Michael Gove’s reform of the national history curriculum has caused widespread concern.
The Department for Education (DfE) is currently hosting a consultation on reforms to the national curriculum that will affect children from primary school-age to Key Stage 3. The consultation is aimed at school teachers, parents, young people, employers and local authorities among others, and is due to close on 16 April 2013.
The DfE plans wholescale changes to the history curriculum, replacing a framework with ‘a record of outstanding practice’. Ilona Aronovsky of History Education Consultancy has described the scrapped curriculum as ‘inclusive’:
It had a good balance of social and economic history, and meaningfully included Black and Asian history and the spectrum of social class and diversity … now this is removed from the curriculum – it makes no sense.
The DfE’s new focus abandons such inclusiveness, adopting instead a nationalist modus operandi. It aims to ensure that children ‘know and understand the story of these islands: how the British people shaped this nation and how Britain influenced the world’. Where it does occur, the inclusion of Black and Asian history in the curriculum has been described by the Historical Association as ‘clearly tokenistic’.
The DfE’s new proposals claim to give ‘greater flexibility to professionals’, yet according to a letter signed by prominent professionals it ‘betrays a serious distrust of teachers’. The Historical Association and the Royal Historical Society have both claimed that the curriculum was drafted ‘inside the Department for Education without any systematic consultation’. The result is overly controlling – a content-heavy syllabus has been cherry picked by the Minister of Education. Such a method has been taken as ministerial arrogance, and has been described variously by commentators as ‘micro-management’, ‘Goveian prescriptivism’ and ‘Michael Goveathonics’.
In an open letter to the Independent, 100 academics raised fears that while the DfE spoonfeeds facts about ‘Britain’s past’ to pupils, the draft curriculum further undermines the capacity for critical thinking. The letter claims that ‘This mountain of data will not develop children’s ability to think’. What remains of education is an ‘endless list of spellings, facts and rules’ about British history with no time for critical engagement – a citizenship test in education’s clothing.
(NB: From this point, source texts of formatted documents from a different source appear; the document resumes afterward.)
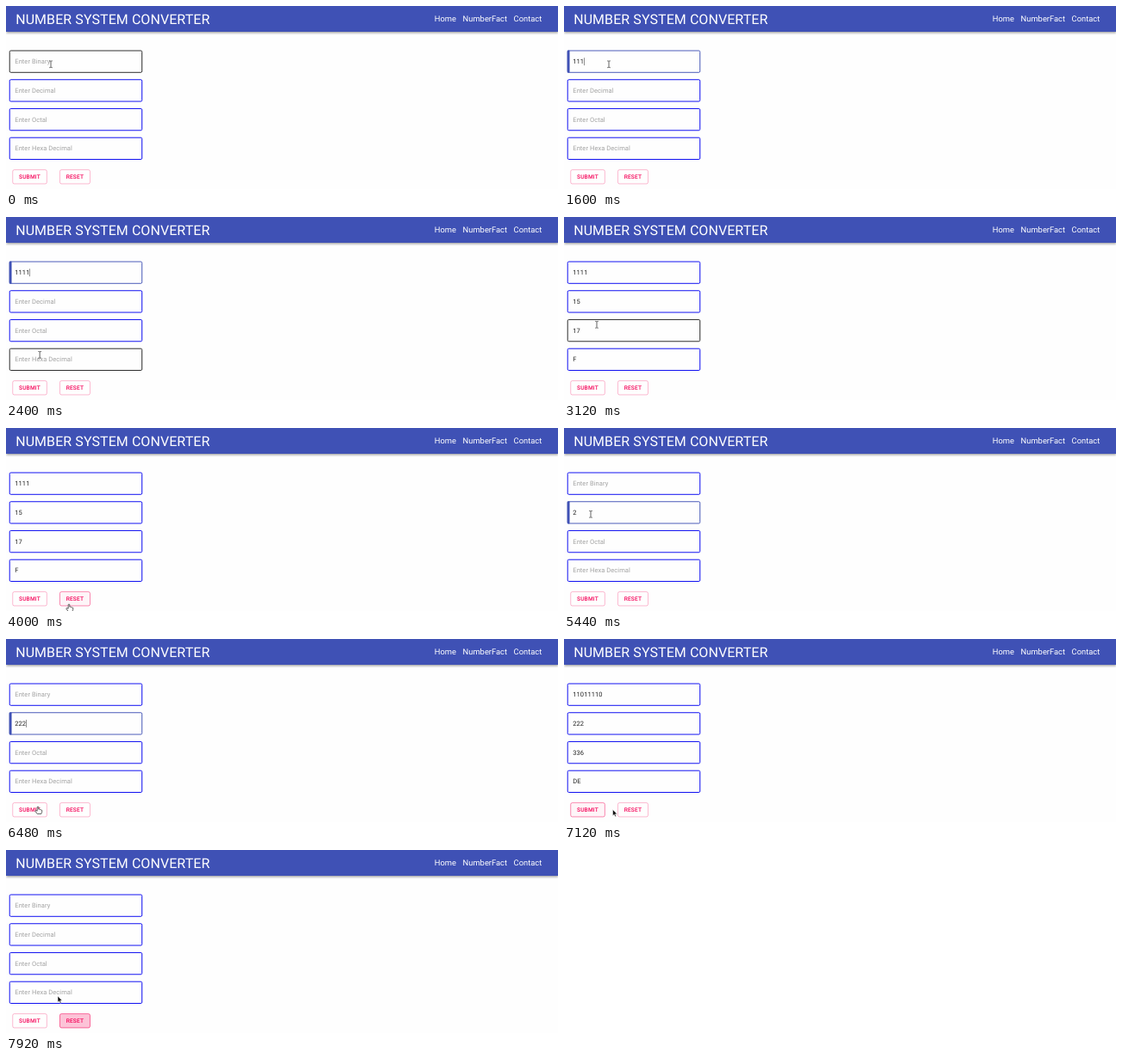
Write an HTML page that moves like this. It is 640 px wide and 213 px high and loops after 8 s.

```html
<!DOCTYPE html>
<html lang="en">
<head>
<meta charset="utf-8">
<title>Number System Converter</title>
<style>
  html, body { margin: 0; width: 100%; height: 100%; overflow: hidden; background: #fefefe; }
  body { position: relative; font-family: Roboto, sans-serif; text-rendering: geometricPrecision; }
  header {
    position: absolute; left: 0; top: 0; width: 640px; height: 30px; background: #3f51b5;
    box-shadow: 0 1px 2px -.5px rgba(0,0,0,.2), 0 2px 2.3px rgba(0,0,0,.14), 0 .5px 4.7px rgba(0,0,0,.12);
  }
  svg { position: absolute; left: 0; top: 0; width: 640px; height: 213px; }
  .title { font-size: 15.93px; letter-spacing: .00735em; fill: #fff; }
  .nav { font-size: 9.37px; fill: #fff; text-anchor: end; }
  .field text { font-size: 7.5px; letter-spacing: .00938em; }
  .button text { font-size: 6.56px; font-weight: 500; letter-spacing: .02857em; fill: #f50057; }
  .outline { fill: none; stroke-width: .94; }
</style>
</head>
<body>
<header></header>
<svg id="stage" viewBox="0 0 640 213">
  <text class="title" x="11.2" y="20.6">NUMBER SYSTEM CONVERTER</text>
  <text class="nav" x="521.9" y="18.3">Home</text>
  <text class="nav" x="581.1" y="18.3">NumberFact</text>
  <text class="nav" x="621.3" y="18.3">Contact</text>
</svg>
<script>
const LOOP = 8000, STEP = 80, BLINK = 480;
const stage = document.getElementById('stage');

function add(parent, tag, attrs = {}, text = '') {
  const node = document.createElementNS('http://www.w3.org/2000/svg', tag);
  set(node, attrs);
  node.textContent = text;
  return parent.appendChild(node);
}
function set(node, attrs) {
  for (const key in attrs) node.setAttribute(key, attrs[key]);
}
const show = (node, on) => set(node, { visibility: on ? 'visible' : 'hidden' });

const fields = ['Binary', 'Decimal', 'Octal', 'Hexa Decimal'].map((name, i) => {
  const x = 3.75, y = 51.54 + i * 33.73, w = 154.4, h = 26.24;
  const g = add(stage, 'g', { class: 'field' });
  return {
    x, y, w, h, kind: 'beam', hint: 'Enter ' + name,
    outline: add(g, 'rect', { class: 'outline', x: x + .47, y: y + .47, width: w - .94, height: h - .94, rx: 1.4 }),
    bar: add(g, 'rect', { x, y, width: 2.8, height: h, rx: 1, fill: '#3f51b5' }),
    label: add(g, 'text', { x: 10.3, y: y + 15.65 }),
    caret: add(g, 'rect', { y: y + 8.7, width: .5, height: 8.9, fill: '#222' })
  };
});

const buttons = [['SUBMIT', 7.5, 40.1], ['RESET', 62.2, 35.5]].map(([name, x, w]) => {
  const g = add(stage, 'g', { class: 'button' }), y = 190.4, h = 16.8;
  const box = add(g, 'rect', {
    x: x + .25, y: y + .25, width: w - .5, height: h - .5, rx: 1.9,
    fill: '#f50057', stroke: '#f50057', 'stroke-width': .55
  });
  add(g, 'text', { x: x + 7.5, y: 201.1 }, name);
  return { x, y, w, h, kind: 'hand', box };
});

// Pointers, each with its hot spot at 0,0
const ink = { stroke: '#222', 'stroke-width': .7, fill: 'none', 'stroke-linejoin': 'round' };
const pointers = { beam: add(stage, 'g', ink), hand: add(stage, 'g', ink), arrow: add(stage, 'g') };
add(pointers.beam, 'path', { d: 'M-1.8-3.6Q-.3-3.6 0-3Q.3-3.6 1.8-3.6M0-3V3.6M-1.8 4.2Q-.3 4.2 0 3.6Q.3 4.2 1.8 4.2' });
add(pointers.hand, 'path', {
  fill: '#fff',
  d: 'M-.8 5.2V.5Q0-.6.8.5V3.2Q1.8 2.6 2.3 3.6Q3.2 3 3.6 4Q4.7 3.6 4.7 4.8V6.4L3.8 8.6H-.6L-3 5.7Q-3.2 4.3-2 4.6Z'
});
add(pointers.arrow, 'path', {
  d: 'M0 0V7.3L1.7 5.8L2.8 8.3L4 7.8L2.9 5.3H5.1Z', fill: '#111', stroke: '#fff', 'stroke-width': .5
});

const path = [
  [0, 52, 67.5], [2000, 52, 67.5], [2560, 34, 197], [2800, 35, 199], [3120, 38, 125],
  [3280, 42, 98], [3600, 42, 98], [3840, 72, 203], [4000, 73, 205], [4160, 73, 205],
  [4640, 33, 103], [4720, 31, 100], [6000, 31, 100], [6480, 37, 195], [6640, 36, 199],
  [6800, 36, 199], [7440, 77, 198], [7520, 76, 196], [7680, 76, 196], [7920, 60, 170],
  [8000, 60, 170]
];

// time, field values, focused field
const empty = ['', '', '', ''];
const states = [
  [0, empty, -1], [640, empty, 0],
  [1280, ['1', '', '', ''], 0], [1440, ['11', '', '', ''], 0],
  [1600, ['111', '', '', ''], 0], [2000, ['1111', '', '', ''], 0],
  [2640, ['1111', '', '', ''], -1], [2720, ['1111', '15', '17', 'F'], -1],
  [4240, empty, -1], [4720, empty, 1],
  [4960, ['', '2', '', ''], 1], [5520, ['', '22', '', ''], 1], [6080, ['', '222', '', ''], 1],
  [6640, ['', '222', '', ''], -1], [6880, ['11011110', '222', '336', 'DE'], -1],
  [7760, empty, -1]
];

// button, press time
const presses = [[0, 2640], [1, 4160], [0, 6640], [1, 7760]];
const HELD = 7760;

function pointerAt(t) {
  const i = Math.max(1, path.findIndex(p => p[0] > t));
  const [t0, x0, y0] = path[i - 1], [t1, x1, y1] = path[i];
  const k = (t - t0) / (t1 - t0);
  return { x: x0 + (x1 - x0) * k, y: y0 + (y1 - y0) * k };
}

function overAt(t) {
  if (t >= HELD) return buttons[1];
  const p = pointerAt(Math.max(0, t));
  return [...fields, ...buttons].find(b => p.x > b.x && p.x < b.x + b.w && p.y > b.y && p.y < b.y + b.h);
}

function ripple(button, t) {
  let level = 0;
  for (const [b, start] of presses) {
    const age = t - start;
    if (b !== button || age < 0) continue;
    level = Math.max(level, .18 * Math.min((age + STEP) / 240, 1, Math.max(0, (480 - age) / 240)));
  }
  return level;
}

function draw(t) {
  const over = overAt(t);
  const [since, values, focus] = states.filter(s => s[0] <= t).pop();

  fields.forEach((f, i) => {
    const focused = i === focus, value = values[i];
    set(f.outline, { stroke: focused ? '#3f51b5' : f === over ? '#212121' : '#0000f0' });
    show(f.bar, focused);
    f.label.textContent = value || f.hint;
    set(f.label, { fill: value ? '#222' : '#a2a2a2' });
    const lit = focused && Math.floor((t - since) / BLINK) % 2 === 0;
    show(f.caret, lit);
    if (lit) set(f.caret, { x: 10.3 + (value ? f.label.getComputedTextLength() : 0) });
  });

  // Hover fades in and out over the three steps that follow
  buttons.forEach((b, i) => {
    const hover = [1, 2, 3].filter(n => overAt(t - n * STEP) === b).length / 3;
    set(b.box, { 'fill-opacity': .05 * hover + ripple(i, t), 'stroke-opacity': .5 + .5 * hover });
  });

  const { x, y } = pointerAt(t);
  const kind = t >= HELD || !over ? 'arrow' : over.kind;
  for (const name in pointers) {
    show(pointers[name], name === kind);
    set(pointers[name], { transform: `translate(${x} ${y})` });
  }
}

const start = performance.now();
function tick() {
  const t = (performance.now() - start) % LOOP;
  draw(Math.floor(t / STEP) * STEP);
  requestAnimationFrame(tick);
}
tick();
</script>
</body>
</html>
```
Campaigners are worried that, after the successful fight to get Jamaican nurse Mary Seacole reinstated on the history curriculum, many assume that all is well. A campaign has been launched against the ‘narrow and ideologically reactionary vision of the curriculum’. For more information, see the campaign’s Facebook page here.